ASSIGNMENT. Leave out the pictures, and retype only the lines from the beginning of the material through the line that contains "--hair: #a0683f; --braid: #80502f;", including both.
══════
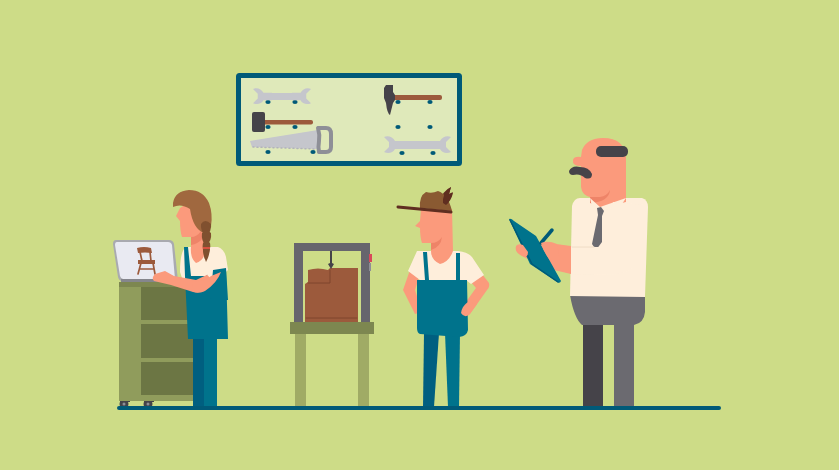
<!DOCTYPE html>
<html lang="en">
<head>
<meta charset="utf-8">
<title>Workshop</title>
<style>
:root {
  --wall: #cddc87; --board: #dfe9ba; --navy: #005a78; --teal: #00738c; --teal-dark: #005f80;
  --skin: #fb9a7c; --skin-shade: #ee8468; --cream: #feeedb; --wood: #9c5a3c; --wood-dark: #7f452c;
  --hair: #a0683f; --braid: #80502f; --olive: #909c5c; --olive-mid: #7d8750; --olive-dark: #6c7644;
  --steel: #c5c6cc; --steel-dark: #8e8f97; --grey: #6b6a70; --dark: #454349; --hat: #8a5a32; --hat-dark: #5f2e20;
}
html, body { margin: 0; overflow: hidden; background: var(--wall); }
svg { display: block; width: 839px; height: 470px; }
.wall { fill: var(--wall); } .navy { fill: var(--navy); } .teal { fill: var(--teal); } .teal-dark { fill: var(--teal-dark); }
.skin { fill: var(--skin); } .skin-shade { fill: var(--skin-shade); } .cream { fill: var(--cream); }
.wood { fill: var(--wood); } .wood-dark { fill: var(--wood-dark); } .hair { fill: var(--hair); } .braid { fill: var(--braid); }
.olive { fill: var(--olive); } .olive-mid { fill: var(--olive-mid); } .olive-dark { fill: var(--olive-dark); }
.steel { fill: var(--steel); } .steel-dark { fill: var(--steel-dark); } .grey { fill: var(--grey); } .dark { fill: var(--dark); }
.hat { fill: var(--hat); } .hat-dark { fill: var(--hat-dark); }
.line { fill: none; stroke-linecap: round; stroke-linejoin: round; }
</style>
</head>
<body>
<svg viewBox="0 0 839 470" role="img" aria-label="Two apprentices and a supervisor in a workshop with a tool board, a laptop and a 3D printer">
  <defs>
    <path id="wrench-head" d="M0-4 L-9-4 C-11-8-16-10-20-8 L-15-3 V2 L-20 7 C-16 9-11 8-9 4 L0 4Z"/>
    <ellipse id="peg" rx="2.6" ry="2"/>
    <g id="caster">
      <rect class="dark" x="-5" y="-4" width="10" height="4"/>
      <circle class="dark" cx="-1" cy="2" r="4.5"/><circle class="steel-dark" cx="-1" cy="2" r="1.5"/>
    </g>
  </defs>

  <rect class="wall" width="839" height="470"/>

  <g id="tool-board">
    <rect x="238.500" y="75.500" width="221" height="88" rx="1" fill="var(--board)" stroke="var(--navy)" stroke-width="5"/>
    <g class="navy">
      <use href="#peg" x="268" y="102"/><use href="#peg" x="295" y="102"/>
      <use href="#peg" x="268" y="127"/><use href="#peg" x="295" y="127"/>
      <use href="#peg" x="268" y="152"/><use href="#peg" x="313" y="152"/>
      <use href="#peg" x="398" y="102"/><use href="#peg" x="430" y="102"/>
      <use href="#peg" x="398" y="127"/><use href="#peg" x="430" y="127"/>
      <use href="#peg" x="402" y="153"/><use href="#peg" x="433" y="153"/>
    </g>
    <g id="small-wrench" class="steel">
      <rect x="270" y="93" width="24" height="7"/>
      <use href="#wrench-head" transform="translate(272 96.500) scale(.95)"/>
      <use href="#wrench-head" transform="translate(292 96.500) scale(-.95 .95)"/>
    </g>
    <g id="mallet">
      <rect class="wood" x="263" y="120" width="50" height="4.500" rx="2"/>
      <rect class="dark" x="252" y="112" width="13" height="20" rx="2"/>
    </g>
    <g id="saw">
      <path class="steel" d="M250 141 L318 130 V149 L252 147Z"/>
      <path class="line" d="M253 147 L316 149" stroke="#b2b3ba" stroke-width="1.500" stroke-dasharray="1 3"/>
      <path class="line" d="M318 128 H326 Q331 128 331 134 V147 Q331 152 326 152 H319 Q318 147 319 141 Q320 135 318 128Z" stroke="var(--steel-dark)" stroke-width="4"/>
    </g>
    <g id="hammer">
      <rect class="wood" x="392" y="95" width="50" height="5" rx="2"/>
      <path class="dark" d="M386 85 H393 V92 L395 95 V100 L393 103 L390 115 Q387 113 386 103 L384 98 V88Z"/>
    </g>
    <g id="large-wrench" class="steel">
      <rect x="400" y="141" width="36" height="8"/>
      <use href="#wrench-head" transform="translate(404 145)"/>
      <use href="#wrench-head" transform="translate(431 145) scale(-1 1)"/>
    </g>
  </g>

  <g id="drawer-cabinet">
    <use href="#caster" x="125" y="402"/><use href="#caster" x="149" y="402"/>
    <rect class="olive" x="119" y="282" width="81" height="119"/>
    <rect class="olive-mid" x="119" y="282" width="81" height="5"/>
    <g class="olive-dark">
      <rect x="141" y="287" width="59" height="33"/>
      <rect x="141" y="324" width="59" height="34"/>
      <rect x="141" y="362" width="59" height="33"/>
    </g>
  </g>

  <g id="laptop">
    <path d="M116 240 H169 Q173 240 174 244 L178 281 H122 Q119 281 118 277 L113 244 Q113 240 116 240Z" fill="#a9aab0"/>
    <path d="M117 242 H168 Q171 242 172 245 L175 279 H123 Q121 279 120 276 L115 245 Q115 242 117 242Z" fill="#e9eaf2"/>
    <rect x="121" y="279" width="66" height="3" fill="#85868d"/>
    <g id="chair-sketch">
      <path class="wood" d="M137 248 Q144 246 151 248 L152 253 Q145 252 138 253Z"/>
      <rect class="wood" x="138" y="260" width="17" height="4"/>
      <path class="line" d="M140 252 L142 261 M150 252 L151 261 M141 263 L138 274 M153 263 L155 274 M140 269 H154" stroke="var(--wood)" stroke-width="1.700"/>
    </g>
  </g>

  <g id="apprentice-at-laptop">
    <rect class="teal-dark" x="193" y="336" width="14" height="71"/>
    <rect class="teal" x="204" y="336" width="13" height="71"/>
    <path class="cream" d="M186 247 H218 Q224 249 226 257 L228 270 L213 284 H184 L180 272 Q180 251 186 247Z"/>
    <path class="skin" d="M180 208 Q191 200 201 208 L206 252 Q202 262 196 263 Q190 258 191 247 V237 H182 Q180 231 180 221 L176 216Z"/>
    <path class="skin-shade" d="M191 237 Q197 237 201 231 L203 238 Q198 244 191 245Z"/>
    <path class="hair" d="M173 203 Q175 191 189 190 Q203 190 209 203 Q213 214 211 226 L204 233 Q193 229 190 209 Q181 203 173 207Z"/>
    <g id="braid" class="braid">
      <path d="M201 224 Q205 218 211 224 Q212 231 206 236 Q200 231 201 224Z"/>
      <path d="M202 233 Q206 228 211 233 Q212 241 206 246 Q201 241 202 233Z"/>
      <path d="M203 243 Q207 239 210 243 Q211 253 206 262 Q202 252 203 243Z"/>
      <rect x="203" y="246" width="7" height="2" fill="#d6503f"/>
    </g>
    <path class="teal" d="M184 247 H188 L191 276 H206 L211 270 H226 L228 339 H188 L185 276Z"/>
    <path class="skin" d="M211 273 L224 267 Q221 279 206 290 Q200 294 193 292 L171 285 L154 281 Q151 278 155 274 L165 271 L174 276 L196 280Z"/>
    <path class="cream" d="M207 251 Q216 246 222 252 Q228 259 226 269 L211 279 L203 270Z"/>
    <path class="braid" d="M203 243 H210 Q211 253 206 262 Q202 252 203 243Z"/>
    <rect x="203" y="247" width="7" height="2" fill="#d6503f"/>
    <path class="teal" d="M213 270 L226 268 L228 300 H212 L204 291 Q213 284 213 270Z"/>
    <path class="skin" d="M211 276 L221 272 Q217 283 205 291 Q198 294 192 291 L193 281 Q205 282 211 276Z"/>
  </g>

  <g id="printer-table">
    <rect x="295" y="333" width="11" height="73" fill="#a0ab65"/><rect x="358" y="333" width="11" height="73" fill="#a0ab65"/>
    <rect class="olive-mid" x="290" y="322" width="84" height="12"/>
    <rect x="294" y="243" width="76" height="8" fill="#66656d"/>
    <rect x="294" y="243" width="9" height="79" fill="#66656d"/><rect x="361" y="243" width="9" height="79" fill="#66656d"/>
    <path class="wood" d="M308 270 Q318 267 328 270 L330 268 H358 V322 H305 V284 L308 282Z"/>
    <path class="line" d="M308 283 H330 V270 M306 318 H357" stroke="var(--wood-dark)" stroke-width="1"/>
    <path class="dark" d="M330 251 H332 V263 L334 264 L331 269 L328 264 L330 263Z"/>
    <rect x="369" y="254" width="3" height="8" fill="#d9485a"/><rect x="369" y="263" width="2" height="8" fill="#8e8f97"/>
  </g>

  <g id="apprentice-with-hat">
    <path class="teal-dark" d="M424 333 H439 L434 407 H423Z"/>
    <path class="teal" d="M445 333 H460 L459 407 H448Z"/>
    <path class="skin" d="M410 270 L420 274 L415 290 L420 306 Q421 313 415 314 L403 290Z"/>
    <path class="skin" d="M471 282 L482 274 L489 283 Q490 287 487 290 L470 314 Q464 319 461 313 L463 306 L476 288Z"/>
    <path class="cream" d="M417 251 H458 Q468 252 472 257 L484 275 L471 284 L466 280 H420 L408 271Z"/>
    <path class="skin" d="M421 209 H452 L453 251 Q449 262 440 264 Q431 260 431 251 V243 H422 Q420 237 420 228 L415 226 L420 221Z"/>
    <path class="skin-shade" d="M431 243 Q438 243 442 237 Q441 247 431 250Z"/>
    <path class="teal" d="M423 252 H427 L429 280 H456 V253 H460 V280 H467 L468 330 Q467 336 459 337 L420 334 Q417 333 417 328 V280 H425Z"/>
    <path class="skin" d="M468 302 L477 304 L469 315 Q464 318 461 313 Q462 306 468 302Z"/>
    <g id="feathered-hat">
      <path class="hat-dark" d="M441 201 Q442 191 451 187 L449 194 L453 192 Q450 201 444 206Z"/>
      <path class="hat" d="M420 208 Q419 196 426 192 Q432 194 438 191 Q448 194 452 211Z"/>
      <path class="hat-dark" d="M443 203 Q442 194 451 187 L449 194 L453 193 Q451 201 446 205Z"/>
      <path class="line" d="M398 207 L451 212" stroke="var(--hat-dark)" stroke-width="3"/>
    </g>
  </g>

  <g id="supervisor">
    <rect class="dark" x="583" y="322" width="20" height="85"/>
    <path class="grey" d="M570 295 H645 V312 Q644 323 634 325 V407 H614 V325 H582 Q574 318 570 295Z"/>
    <path class="cream" d="M580 198 H642 Q648 200 648 207 L645 297 L570 296 L572 206 Q574 198 580 198Z"/>
    <path class="skin" d="M582 150 Q587 138 603 138 Q625 138 626 158 V202 L601 208 L590 203 V197 Q582 195 581 187 V166 Q572 166 573 160 Q574 156 581 157Z"/>
    <path class="skin-shade" d="M590 197 H600 Q607 196 610 190 Q609 202 590 203Z"/>
    <rect class="dark" x="596" y="146" width="32" height="11" rx="5"/>
    <path class="dark" d="M569 171 Q572 165 580 167 Q589 167 592 174 Q592 180 585 178 Q580 173 573 175 Q569 175 569 171Z"/>
    <path class="cream" d="M590 198 L600 207 L626 198 L622 204 L601 212 L592 207Z"/>
    <path class="grey" d="M597 208 L601 207 L604 211 L602 216 V242 L596 250 L592 244 L598 215Z"/>
    <circle class="dark" cx="597" cy="270" r="1"/>
    <path class="cream" d="M613 202 L646 205 L641 255 Q636 271 617 274 L571 275 L569 247 H606Z"/>
    <path class="line" d="M572 247 H594" stroke="#efdcc6" stroke-width="1"/>
    <g id="clipboard-and-hand">
      <path class="skin" d="M571 246 V274 L554 270 L548 262 Q537 264 526 258 Q514 253 516 247 L527 241 L545 246 L556 244Z"/>
      <path class="teal" d="M509 219 Q511 218 514 221 L536 236 L561 281 Q560 284 557 282 L530 264Z"/>
      <path class="line" d="M510 220 L532 264 L558 282" stroke="var(--navy)" stroke-width="1.500"/>
      <path class="skin" d="M516 246 Q518 243 523 245 L528 252 Q528 258 523 256 Q515 252 516 246Z"/>
      <path class="line" d="M552 230 L541 243" stroke="var(--navy)" stroke-width="3.500"/>
      <path class="skin" d="M541 243 Q548 240 557 244 L560 261 L551 261 Q544 254 541 243Z"/>
    </g>
  </g>

  <path id="floor" class="line" d="M119 408 H719" stroke="var(--navy)" stroke-width="4"/>
</svg>
</body>
</html>
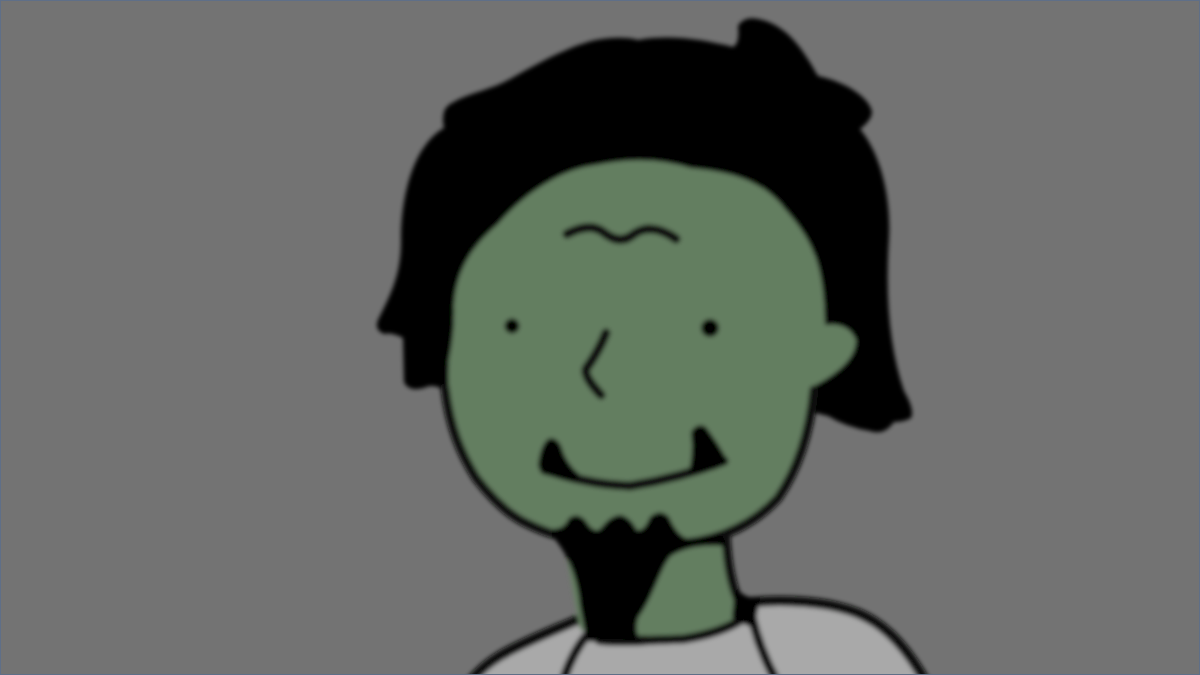
<!DOCTYPE html>
<html lang="en">
<head>
<meta charset="utf-8">
<title>Green character portrait</title>
<style>
:root {
  --backdrop: #737373;
  --frame: #5f6f88;
  --ink: #000;
  --line: #0b0d0b;
  --skin: #647e60;
  --shirt: #a9a9a9;
}
html, body { margin: 0; height: 100%; overflow: hidden; background: var(--backdrop); }
.portrait { display: block; width: 1200px; height: 675px; }
.backdrop { fill: var(--backdrop); }
.frame { fill: none; stroke: var(--frame); }
.hair, .beard, .tusk, .eye { fill: var(--ink); }
.skin { fill: var(--skin); }
.shirt { fill: var(--shirt); }
.outline { stroke: var(--line); stroke-width: 10; stroke-linecap: round; stroke-linejoin: round; }
.stroke { fill: none; stroke: var(--line); stroke-width: 9; stroke-linecap: round; stroke-linejoin: round; }
</style>
</head>
<body>
<svg class="portrait" viewBox="0 0 1200 675" role="img" aria-label="Green character with black hair, tusks and a goatee">
  <defs>
    <filter id="soften" filterUnits="userSpaceOnUse" x="0" y="0" width="1200" height="720">
      <feGaussianBlur stdDeviation="2.2"/>
    </filter>
  </defs>
  <rect class="backdrop" width="1200" height="675"/>

  <g filter="url(#soften)">
    <g id="body">
      <path class="shirt outline" d="M464 690C486 656 518 646 582 618L600 640Q665 646 742 618L752 602C800 599 838 603 866 617C892 630 912 655 930 690Z"/>
      <path class="stroke" d="M588 634Q572 652 562 684M750 606Q756 644 778 684"/>
      <path class="skin" d="M560 520H728Q730 570 738 600L740 620Q690 646 630 638L580 630Z"/>
      <path class="stroke" d="M726 535Q728 580 740 603M590 637Q640 642 684 639Q722 633 744 618"/>
      <path class="hair" d="M735 588Q744 598 760 599L754 628L744 624L732 618Z"/>
    </g>

    <path id="hair" class="hair" d="M445 390Q432 383 424 388Q408 392 404 382L403 338Q392 332 384 334Q374 330 378 320C392 292 402 272 401 236C402 188 416 144 444 128Q440 108 452 103C470 92 492 90 512 78C548 58 582 39 612 38Q628 37 638 40C672 34 704 40 733 47Q740 44 738 26Q744 16 758 19C788 25 803 50 818 76C846 82 870 98 872 112Q872 120 860 129C882 156 891 200 889 238C885 300 890 350 904 391Q915 410 911 418Q904 422 894 422Q884 436 870 431Q846 427 828 416L812 412Z"/>

    <g id="head">
      <path class="skin" d="M454 305C456 272 470 248 498 224C526 192 562 169 596 165Q648 154 690 168C734 172 764 182 784 208C812 240 824 262 825 325Q848 322 856 340Q856 364 814 386C810 430 800 476 776 500C754 522 730 538 690 541L556 532C520 518 496 500 474 474C454 440 446 400 449 360Q455 330 454 305Z"/>
      <path class="stroke" d="M445 388C450 428 460 452 476 478C490 496 508 514 524 522Q544 532 560 536M686 543C722 540 756 522 778 498C800 466 810 430 814 390"/>
    </g>

    <path id="beard" class="beard" d="M552 529Q564 530 569 518Q577 512 585 520Q594 534 600 529Q612 514 621 515Q630 517 637 530Q644 532 650 517Q660 508 669 517Q678 538 690 539L722 535L727 546Q690 543 671 556C661 566 654 596 638 618Q634 630 640 640L586 638L580 606C578 578 567 552 552 536Z"/>

    <g id="face">
      <path class="stroke" d="M567 234Q590 222 603 232Q620 246 634 234Q652 222 676 239"/>
      <circle class="eye" cx="512" cy="326" r="7.5"/>
      <circle class="eye" cx="710" cy="328" r="9"/>
      <path class="stroke" d="M606 333Q599 351 586 369Q584 377 601 395"/>
      <path class="stroke" d="M544 469Q584 484 630 486Q680 478 724 461"/>
      <path class="tusk" d="M538 466Q540 446 548 439Q556 436 561 446Q566 464 580 475L574 482L542 474Z"/>
      <path class="tusk" d="M688 474Q694 456 691 432Q697 422 706 427Q718 443 728 461L716 469Z"/>
    </g>
  </g>

  <rect class="frame" x="0.5" y="0.5" width="1199" height="674"/>
</svg>
</body>
</html>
══════
EXPECTED ANSWER.
<!DOCTYPE html>
<html lang="en">
<head>
<meta charset="utf-8">
<title>Workshop</title>
<style>
:root {
  --wall: #cddc87; --board: #dfe9ba; --navy: #005a78; --teal: #00738c; --teal-dark: #005f80;
  --skin: #fb9a7c; --skin-shade: #ee8468; --cream: #feeedb; --wood: #9c5a3c; --wood-dark: #7f452c;
  --hair: #a0683f; --braid: #80502f; --olive: #909c5c; --olive-mid: #7d8750; --olive-dark: #6c7644;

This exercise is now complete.